Moving on we entered OCAD University to witness their installation, Forward, which had viewers stand between two screens displaying tunnels. As we looked ahead there was an illusion of moving forward at a rapid rate. However, that wasn't the case because our physical location was unaltered, leaving us with the concrete notion of being here, now — which was the artist's intent all along.
By this time dinner had been forgone in favour of cramming in as many art installations into the night as possible. Arming ourselves with french-fries from a food truck, we walked on through the heart of downtown Toronto. We viewed installations such as Passage at the Bata Shoe Museum, Continuum at the CF Toronto Eaton Centre Bridge, and On Flashing Lights right past Nathan Phillips Square. With the clock striking midnight, half of our group disbanded to retire for the night. The other half decided to venture into Scarborough. No points for guessing which half I was in.
The Scarborough projects highlighted immigrants and their stories. Huge billboards comprised an extended project, Everything I Wanted to Tell You, which proudly sported moving messages from second generation immigrants. Beautiful installations such as Walk among Worlds, and Mirrors of Babel were scattered about. Soon after we had viewed these projects, we noticed the time and admitted that half past two was quite late enough and it was time for us to head home.
That was when my eyes fell on the Cavalier Noir. The last installation of the day, it was undoubtedly the most intricate piece I had seen all night. There was something about the little boy on top of his black unicorn that had me enthralled. As I stared into the face of the Black Knight on this White Night, something seemed to fall into place.

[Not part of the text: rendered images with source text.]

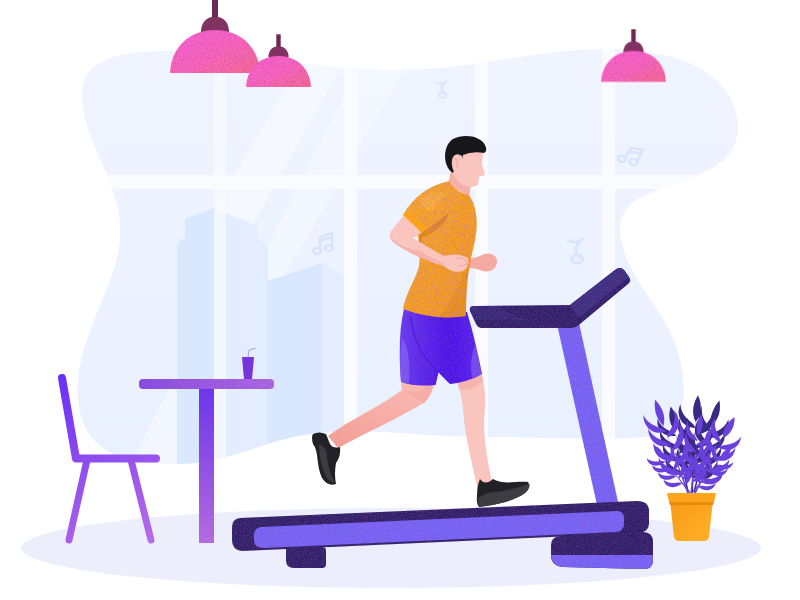
<!DOCTYPE html>
<html lang="en">
<head>
<meta charset="utf-8">
<title>Treadmill run</title>
<style>
:root {
  --wall: #f0f4ff;
  --wall-low: #ebf1ff;
  --frame: #f9fbff;
  --tower: #d9e7ff;
  --tower-side: #e4edff;
  --note: #d6e5fd;
  --floor: #eceffb;
  --maroon: #82305a;
  --maroon-dark: #6b2549;
  --navy: #2b2468;
  --navy-light: #3a3182;
  --violet: #7a68fb;
  --skin: #fbc5bf;
  --skin-shade: #f2a49d;
  --hair: #17171a;
  --shoe: #222226;
  --shoe-light: #3c3c42;
  --orange: #fba31a;
  --leaf: #6a41dc;
  --leaf-dark: #3a2a86;
}
html, body { margin: 0; padding: 0; background: #fff; }
body { width: 800px; height: 600px; overflow: hidden; }
svg { display: block; }
.frame { fill: var(--frame); }
.tower { fill: var(--tower); }
.tower-side { fill: var(--tower-side); }
.note { fill: none; stroke: var(--note); stroke-width: 2.4; stroke-linejoin: round; }
.note ellipse { fill: var(--note); stroke: none; }
.skin { fill: var(--skin); }
.navy { fill: var(--navy); }
.violet { fill: var(--violet); }
.shoe { fill: var(--shoe); }
.leaf { fill: var(--leaf); }
.leaf-dark { fill: var(--leaf-dark); }
.chair { fill: none; stroke-linecap: round; stroke-linejoin: round; }
</style>
</head>
<body>
<svg width="800" height="600" viewBox="0 0 800 600" role="img" aria-label="Man running on a treadmill in a room with large windows">
  <defs>
    <linearGradient id="wall" x1="0" y1="0" x2="0" y2="1">
      <stop offset="0" stop-color="#f0f4ff"/><stop offset="1" stop-color="#e9f0ff"/>
    </linearGradient>
    <linearGradient id="shade" x1="0" y1="0" x2="1" y2="1">
      <stop offset="0" stop-color="#fd62d6"/><stop offset=".55" stop-color="#fd66bd"/><stop offset="1" stop-color="#fb6a8f"/>
    </linearGradient>
    <linearGradient id="shirt" x1="0" y1="0" x2="1" y2="1">
      <stop offset="0" stop-color="#fdaa22"/><stop offset="1" stop-color="#f79a10"/>
    </linearGradient>
    <linearGradient id="shorts" x1="0" y1="0" x2="1" y2="0">
      <stop offset="0" stop-color="#6a3df5"/><stop offset=".6" stop-color="#4a12ee"/><stop offset="1" stop-color="#5a2af4"/>
    </linearGradient>
    <linearGradient id="top" x1="0" y1="0" x2="1" y2="0">
      <stop offset="0" stop-color="#8a4fe6"/><stop offset="1" stop-color="#b06ae8"/>
    </linearGradient>
    <linearGradient id="post" x1="0" y1="0" x2="0" y2="1">
      <stop offset="0" stop-color="#6a35f3"/><stop offset="1" stop-color="#bb70e6"/>
    </linearGradient>
    <linearGradient id="chair" gradientUnits="userSpaceOnUse" x1="60" y1="375" x2="150" y2="545">
      <stop offset="0" stop-color="#6a2ff8"/><stop offset="1" stop-color="#b86de6"/>
    </linearGradient>
    <linearGradient id="leg" x1="1" y1="0" x2="0" y2="1">
      <stop offset="0" stop-color="#fbbfb8"/><stop offset="1" stop-color="#f29d96"/>
    </linearGradient>
    <linearGradient id="pot" x1="0" y1="0" x2="1" y2="1">
      <stop offset="0" stop-color="#f79a14"/><stop offset="1" stop-color="#ffb02a"/>
    </linearGradient>
    <filter id="grain" x="0" y="0" width="100%" height="100%">
      <feTurbulence type="fractalNoise" baseFrequency=".9" numOctaves="2" seed="4"/>
      <feColorMatrix values="0 0 0 0 .2  0 0 0 0 .05  0 0 0 0 .3  0 0 0 1.2 -.5"/>
      <feComposite in2="SourceGraphic" operator="in" result="specks"/>
      <feMerge><feMergeNode in="SourceGraphic"/><feMergeNode in="specks"/></feMerge>
    </filter>
    <clipPath id="room">
      <path id="room-shape" d="M82 92C84 62 112 52 160 51C240 50 310 69 390 70C470 71 530 49 605 49C680 49 730 72 738 120C743 168 690 178 655 191C625 202 617 218 621 238C628 280 662 305 676 345C688 382 688 418 664 432C640 444 560 437 480 437C420 437 370 427 310 434C260 441 232 463 178 464C130 465 98 455 84 425C68 385 84 345 98 310C112 276 124 250 119 215C113 172 80 134 82 92Z"/>
    </clipPath>
    <g id="lamp">
      <path d="M-3-44h6v20h-6z" fill="var(--maroon-dark)"/>
      <path d="M-14-12C-14-21-9-26-3-27H3C9-26 14-21 14-12Z" fill="var(--maroon)"/>
      <path d="M-45 29C-44 3-25-14 0-14S44 3 45 29Z" fill="url(#shade)"/>
    </g>
    <g id="double-note">
      <path d="M-4 6V-7L8-11V3M-4-3L8-7"/>
      <ellipse cx="-7" cy="7" rx="4" ry="3"/><ellipse cx="5" cy="4" rx="4" ry="3"/>
    </g>
    <g id="single-note">
      <path d="M-7-9Q0-5 7-10Q-4-2 4 7"/>
      <ellipse cx="2" cy="8" rx="5" ry="4"/>
    </g>
    <path id="blade" d="M0 0C2-7 15-8 17-23C22-11 14 0 0 0Z"/>
    <g id="blades">
      <use href="#blade" y="-14"/><use href="#blade" y="-29"/><use href="#blade" y="-44"/><use href="#blade" y="-58"/>
    </g>
    <g id="frond">
      <path d="M-1 0L0-74L1 0Z"/>
      <use href="#blades"/><use href="#blades" y="-6" transform="scale(-1 1)"/>
      <path d="M0-70C-6-80-3-90 1-97C6-88 6-78 0-70Z"/>
    </g>
  </defs>

  <rect width="800" height="600" fill="#fff"/>

  <g id="window" clip-path="url(#room)">
    <use href="#room-shape" fill="url(#wall)"/>
    <g id="reflections" fill="#f8faff">
      <path d="M302 60H345L232 262L213 212Z" opacity=".75"/>
      <path d="M357 68H405L270 300L246 290Z" opacity=".65"/>
      <path d="M178 372V464H130Z" opacity=".7"/>
    </g>
    <g id="skyline">
      <path class="tower" d="M177 244L185 237V219L214 208V470H177Z"/>
      <path class="tower-side" d="M214 208L257 226V238L268 246V470H214Z"/>
      <path class="tower" d="M267 281L322 263V470H267Z"/>
      <path class="tower-side" d="M322 263L345 276V470H322Z"/>
    </g>
    <g class="frame">
      <rect x="214" y="40" width="12" height="440" opacity=".75"/>
      <rect x="344" y="40" width="13" height="440"/>
      <rect x="475" y="40" width="13" height="440"/>
      <rect x="602" y="40" width="13" height="440"/>
      <rect x="80" y="175" width="650" height="14"/>
    </g>
  </g>

  <g id="music" class="note">
    <use href="#double-note" transform="translate(324 244)"/>
    <use href="#double-note" transform="translate(631 156) rotate(28)"/>
    <use href="#single-note" transform="translate(441 89) scale(.75)"/>
    <use href="#single-note" transform="translate(575 250) scale(1.1)"/>
  </g>

  <ellipse cx="391" cy="548" rx="370" ry="40" fill="var(--floor)"/>

  <g id="lamps" filter="url(#grain)">
    <use href="#lamp" transform="translate(215 44)"/>
    <use href="#lamp" transform="translate(278.500 66) scale(.72)"/>
    <use href="#lamp" transform="translate(633.500 61) scale(.72)"/>
  </g>

  <g id="table" filter="url(#grain)">
    <rect x="199" y="386" width="15" height="157" fill="url(#post)"/>
    <rect x="139" y="379" width="135" height="10" rx="4" fill="url(#top)"/>
    <path d="M242 357H254L252 379H244Z" fill="#7636df"/>
    <path d="M248 357L249 350L256 348" fill="none" stroke="#b9a3ef" stroke-width="1"/>
  </g>

  <g id="seat" class="chair" stroke="url(#chair)">
    <path d="M87 460L69 540M131 460L151 540" stroke-width="7"/>
    <path d="M62 378L76 458.500H156" stroke-width="8"/>
  </g>

  <g id="plant">
    <g class="leaf-dark">
      <use href="#frond" transform="translate(692 492) rotate(3) scale(.95 1)"/>
      <use href="#frond" transform="translate(688 492) rotate(-12) scale(.85 .9)"/>
      <use href="#frond" transform="translate(694 492) rotate(15) scale(.85 .98)"/>
    </g>
    <g class="leaf">
      <use href="#frond" transform="translate(688 493) rotate(-20) scale(.9 1.020)"/>
      <use href="#frond" transform="translate(695 493) rotate(27) scale(.9 .88)"/>
      <use href="#frond" transform="translate(690 493) rotate(-38) scale(.75 .62)"/>
      <use href="#frond" transform="translate(692 493) rotate(40) scale(.7 .62)"/>
      <use href="#frond" transform="translate(691 493) rotate(7) scale(.7 .82)"/>
    </g>
    <path d="M670 500H713L709 537Q708 541 704 541H679Q675 541 674 537Z" fill="url(#pot)"/>
    <path d="M667 493H716L714 502H669Z" fill="#fca51f"/>
    <path d="M669 502H714L713 505H670Z" fill="#e88a0c"/>
  </g>

  <g id="treadmill" filter="url(#grain)">
    <path class="violet" d="M557 324L579 323L618 502L597 505Z"/>
    <path class="navy" d="M474 306L570 305L615 270Q620 266 624 270L629 277Q632 281 628 284L580 324Q576 328 570 328H482Q478 328 476 324L470 311Q469 306 474 306Z"/>
    <path d="M570 305L615 270Q620 266 624 270L629 277L579 317Z" fill="var(--navy-light)"/>
    <path d="M474 306L500 306Q512 319 535 320H476L470 311Q469 306 474 306Z" fill="var(--navy-light)" opacity=".6"/>
    <path class="navy" d="M287 547H322Q326 547 326 551V564Q326 568 322 568H294Q286 568 286 560V551Q286 547 287 547Z"/>
    <path class="navy" d="M240 518L637 501Q649 501 649 511V523Q649 532 639 533L242 551Q232 550 232 540V527Q232 519 240 518Z"/>
    <path class="violet" d="M261 527L617 511Q624 511 624 518V524Q624 531 616 532L264 548Q254 548 254 540V535Q254 528 261 527Z"/>
    <path class="navy" d="M560 536L643 532Q653 532 653 542V560Q653 569 644 569L563 567Q551 566 551 555V545Q551 537 560 536Z"/>
    <path class="violet" d="M551 555H653V560Q653 569 644 569L563 567Q552 566 551 555Z"/>
  </g>

  <g id="runner">
    <g id="far-arm">
      <path d="M468 258C475 259 479 256 484 254C490 252 497 255 497 261C497 269 490 273 483 271C477 269 473 267 466 269Z" fill="#f4aaa3"/>
    </g>
    <g id="back-leg">
      <path d="M401 383L435 374C434 389 431 396 424 403C400 417 366 433 338 448L328 436C349 420 378 408 402 390Z" fill="url(#leg)"/>
      <path d="M402 390L424 403C431 396 434 389 435 374L428 379C427 391 415 394 402 390Z" fill="var(--skin-shade)" opacity=".5"/>
      <path class="shoe" d="M313 434Q319 431 326 434L330 444Q333 449 340 447Q341 456 336 463Q334 474 336 484Q328 487 322 478C316 465 319 451 313 444Q311 437 313 434Z"/>
      <path d="M319 444Q328 448 327 458Q329 473 335 483Q328 482 325 474Q319 461 319 444Z" fill="var(--shoe-light)"/>
    </g>
    <g id="front-leg">
      <path class="skin" d="M456 378L481 372C486 389 486 402 484 420C484 446 489 468 493 486L478 491C473 467 467 445 464 420C463 404 461 392 456 378Z"/>
      <path d="M456 381L482 374L483 381Q474 391 460 390Z" fill="var(--skin-shade)" opacity=".5"/>
      <path class="shoe" d="M480 479Q485 486 493 479C504 485 514 481 528 482Q532 487 525 493C516 500 497 505 479 507Q476 503 477 496Q477 486 480 479Z"/>
      <path d="M478 498Q488 491 496 492Q512 490 529 484Q530 489 525 493C516 500 497 505 479 507Z" fill="var(--shoe-light)"/>
    </g>
    <g id="shorts-piece" filter="url(#grain)">
      <path d="M404 309L467 312C473 332 478 354 482 374Q468 382 450 384L438 372L435 385Q415 387 401 382C399 355 399 330 404 309Z" fill="url(#shorts)"/>
      <path d="M402 338Q411 350 409 383L401 382Q399 358 402 338Z" fill="#8865f8" opacity=".75"/>
      <path d="M475 345Q469 360 472 378L482 374Z" fill="#8258f7" opacity=".8"/>
      <path d="M410 316Q416 354 438 372L435 385" fill="none" stroke="#3e0dcc" stroke-width="1"/>
    </g>
    <g id="head">
      <path class="skin" d="M451 170L472 177L469 196Q457 197 448 184Z"/>
      <path d="M451 171Q459 184 471 187L469 195Q457 191 449 182Z" fill="var(--skin-shade)" opacity=".65"/>
      <path class="skin" d="M452 155L470 148L483 151L482 164L485 175L479 177L478 185Q470 190 460 183L452 173Z"/>
      <path d="M453 173C442 166 443 145 453 139C464 133 481 136 485 145Q488 151 484 153Q472 151 463 155L461 163Q456 166 453 173Z" fill="var(--hair)"/>
      <path class="skin" d="M462 156Q456 152 453 157Q450 163 454 172Q460 172 462 165Z"/>
      <path d="M454 158Q459 159 457 167" fill="none" stroke="var(--skin-shade)" stroke-width="1"/>
    </g>
    <g id="shirt-piece" filter="url(#grain)">
      <path d="M449 181Q456 193 469 195C477 207 479 224 474 245C467 271 466 294 466 316Q435 321 403 309C406 292 417 277 419 266C421 250 419 240 416 228L403 215C413 198 427 186 449 181Z" fill="url(#shirt)"/>
      <path d="M449 213Q442 231 422 237L419 258Q417 235 422 233Z" fill="#d98209" opacity=".7"/>
      <path d="M420 200Q430 190 449 193Q436 201 433 211Q424 212 420 200Z" fill="#ffbc4d" opacity=".5"/>
      <path d="M474 245C467 271 466 294 466 316Q453 318 438 317C455 301 461 277 470 262Z" fill="#e78e0c" opacity=".5"/>
    </g>
    <g id="near-arm">
      <path class="skin" d="M405 214L422 232Q417 236 413 238C424 244 434 251 444 256Q457 252 468 258Q470 267 463 271Q453 274 444 266C426 261 406 252 393 242Q387 237 391 231Z"/>
      <path d="M390 237Q402 249 419 250Q431 258 444 263L444 266C426 261 406 252 393 242Z" fill="var(--skin-shade)" opacity=".55"/>
      <path d="M403 215L408 211L426 228L422 233Z" fill="var(--orange)"/>
      <path d="M457 258Q466 257 467 264Q463 267 458 266" fill="none" stroke="var(--skin-shade)" stroke-width="1"/>
    </g>
  </g>
</svg>
</body>
</html>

The night made sense, and suddenly I was grateful... grateful for being here now.
Rabita Saleh is a perfectionist/workaholic. Email feedback to this generally boring person at email@example.com